Editor’s Note: Each week we cross-post an excerpt from Katrina vanden Heuvel’s column at the WashingtonPost.com. Read the full text of Katrina’s column here.

While the election is dominated by talk of the economy and Mitt Romney’s latest foreign policy blunder, don’t lose sight of one important fact: Perhaps nothing will have a bigger impact on the United States’ future than the Supreme Court. And with four justices above the age of 70, the next president of the United States could have enormous power to shape the court for generations to come. Age is not, as Playboy mogul Hugh Hefner has suggested, just a number.

In a government paralyzed by partisan gridlock on the most important matters of the day, the Supreme Court has become what Bill Moyers calls “The Decider.” A majority of the justices has taken a far right turn in its decisions.

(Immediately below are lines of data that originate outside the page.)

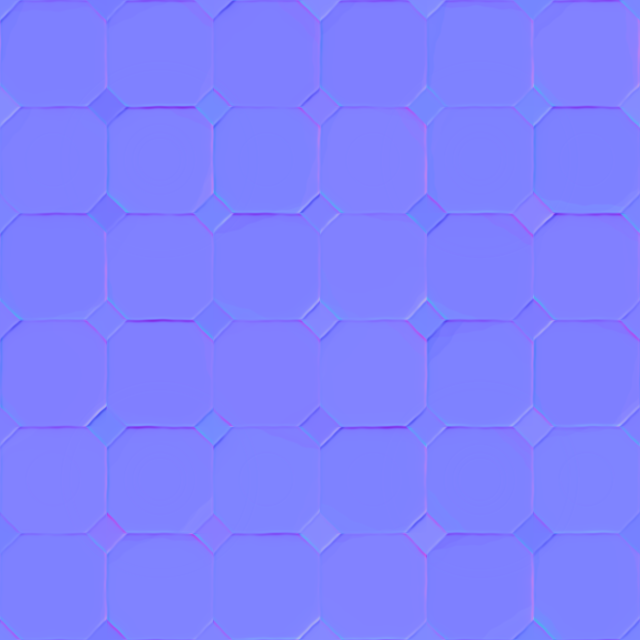
Reproduce this texture map procedurally as a Shadertoy shader.

```glsl
// Tangent-space normal map of worn octagonal paving with small diamond insets.
// Slopes of shared bevelled joints, tile tilts, chipped facets and faint rings
// are summed, then encoded as a normal whose green channel points down.

const float TILES = 6.0;           // repeats across and down
const float DIAMOND = 0.187;       // half diagonal of an inset, in tiles
const float LINE = 0.014;          // width of a joint's bright core
const float CHAMFER = 0.035;       // fade length of the softer worn edge
const float TILE_TILT = 0.022;
const float DIAMOND_TILT = 0.09;
const float CHIP_SLOPE = 0.10;
const float RING_SLOPE = 0.026;
const vec2 BASE_SLOPE = vec2(0.0, -0.012);

float hash(vec2 id, float seed) {
    vec3 h = fract(vec3(mod(id, TILES), seed) * vec3(0.1031, 0.1130, 0.0973) + 0.137);
    h += dot(h, h.yzx + 33.33);
    return fract((h.x + h.y) * h.z * 7.31);
}

vec2 randomTilt(vec2 id, float seed) {
    return vec2(hash(id, seed), hash(id, seed + 1.7)) * 2.0 - 1.0;
}

float gauss(float x) { return exp(-x * x); }

float layeredSines(float x, float seed) {
    return 0.55 * sin(7.0 * x + seed) + 0.3 * sin(17.0 * x + 2.3 * seed)
         + 0.15 * sin(39.0 * x + 4.1 * seed);
}

// One-sided worn slope, fading away from the joint
float chamfer(float t, float width) {
    return smoothstep(-0.006, 0.012, t) * exp(-max(t, 0.0) / width);
}

// Slope across a joint: the negative side faces forward, the positive side back
float jointSlope(float t, float along, vec2 id, float seed, vec2 strength) {
    float phase = 40.0 * hash(id, seed);
    float wear = 0.75 + 0.45 * layeredSines(along, phase);
    t += 0.006 * layeredSines(along, phase + 9.0);
    float a = hash(id, seed + 2.0), b = hash(id, seed + 4.0);
    vec2 power = strength * (0.2 + vec2(a * a, b * b)) * wear;
    float width = CHAMFER * (0.4 + hash(id, seed + 6.0));
    float core = power.x * gauss((t + 0.008) / LINE) - power.y * gauss((t - 0.010) / LINE);
    float soft = power.x * chamfer(-t, width) - power.y * chamfer(t, width);
    return core + 0.32 * soft;
}

// Broad facets worn off the rim of a tile
vec2 chips(vec2 q, vec2 id) {
    vec2 slope = vec2(0.0);
    for (int i = 0; i < 4; i++) {
        float seed = 20.0 + 5.0 * float(i);
        float angle = 6.2832 * hash(id, seed);
        vec2 dir = vec2(cos(angle), sin(angle));
        float along = dot(q, vec2(-dir.y, dir.x));
        float start = 0.39 + 0.12 * hash(id, seed + 1.0);
        float d = dot(q, dir) - start + 0.025 * layeredSines(along, 30.0 * hash(id, seed + 2.0));
        float amount = CHIP_SLOPE * (hash(id, seed + 3.0) - 0.2);
        slope += dir * amount * smoothstep(0.0, 0.025, d) * exp(-max(d, 0.0) * 6.0);
    }
    return slope;
}

// Shallow engraved circle
vec2 ring(vec2 p, float radius) {
    float r = length(p);
    float x = (r - radius) / 0.011;
    return p / max(r, 0.001) * x * gauss(x) * RING_SLOPE;
}

vec2 engraving(vec2 p, vec2 q, vec2 id) {
    vec2 middle = mod(p, 3.0) - 1.5;
    vec2 slope = ring(middle, 0.92) + 0.7 * ring(middle, 0.84);
    if (mod(id.y, 3.0) == 1.0) {
        slope += ring(q, 0.25);
        if (mod(id.x, 3.0) == 1.0) slope += ring(q, 0.33) + ring(q, 0.20);
    }
    return slope * (0.5 + 0.5 * hash(id, 60.0));
}

void mainImage(out vec4 fragColor, in vec2 fragCoord) {
    vec2 p = fragCoord / iResolution.xy * TILES;
    vec2 tile = floor(p);
    vec2 q = p - tile - 0.5;
    vec2 corner = floor(p + 0.5);
    vec2 c = p - corner;

    // Signed distance to the inset, positive on the octagon
    float radius = DIAMOND + 0.025 * (hash(corner, 3.0) - 0.5);
    float inset = (abs(c.x) + abs(c.y) - radius) * 0.7071;
    float onTile = smoothstep(-0.012, 0.012, inset);
    float rim = min(0.5 - max(abs(q.x), abs(q.y)), inset);

    // Faces
    vec2 face = TILE_TILT * randomTilt(tile, 7.0);
    face += smoothstep(0.0, 0.02, rim) * (chips(q, tile) + engraving(p, q, tile));
    vec2 slope = BASE_SLOPE + mix(DIAMOND_TILT * randomTilt(corner, 11.0), face, onTile);

    // Straight joints
    slope.x += onTile * jointSlope(c.x, q.y, vec2(corner.x, tile.y), 31.0, vec2(0.34, 0.22));
    slope.y += onTile * jointSlope(c.y, q.x, vec2(corner.y, tile.x), 43.0, vec2(0.52, 0.20));

    // Diagonal joints around the inset
    vec2 side = clamp(c / 0.012, -1.0, 1.0);
    float quadrant = 70.0 + step(0.0, c.x) * 9.0 + step(0.0, c.y) * 19.0;
    float diagonal = jointSlope(inset, abs(c.x) - abs(c.y), corner, quadrant, vec2(0.40, 0.38));
    slope += side * 0.7071 * diagonal;

    vec3 normal = normalize(vec3(slope.x, -slope.y, 1.0));
    fragColor = vec4(0.5 + 0.5 * normal, 1.0);
}
```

This extremism has a history. In 1971, Lewis Powell, then a corporate lawyer and soon to be a Supreme Court justice, wrote a memo at the request of the US Chamber of Commerce, urging it to push for an activist, pro-business court that would rubber-stamp its agenda. Powell’s memo laid the groundwork for a right-wing rise in all areas of public life, including law firms, think tanks, campus organizations and media outlets. The 1987 failed Supreme Court nomination of right-wing ideologue Robert Bork was, in hindsight, only a setback in the movement to push the court toward the right. Extremists including Clarence Thomas and Samuel Alito would eventually be confirmed.

Editor’s Note: Each week we cross-post an excerpt from Katrina vanden Heuvel’s column at the WashingtonPost.com. Read the full text of Katrina’s column here.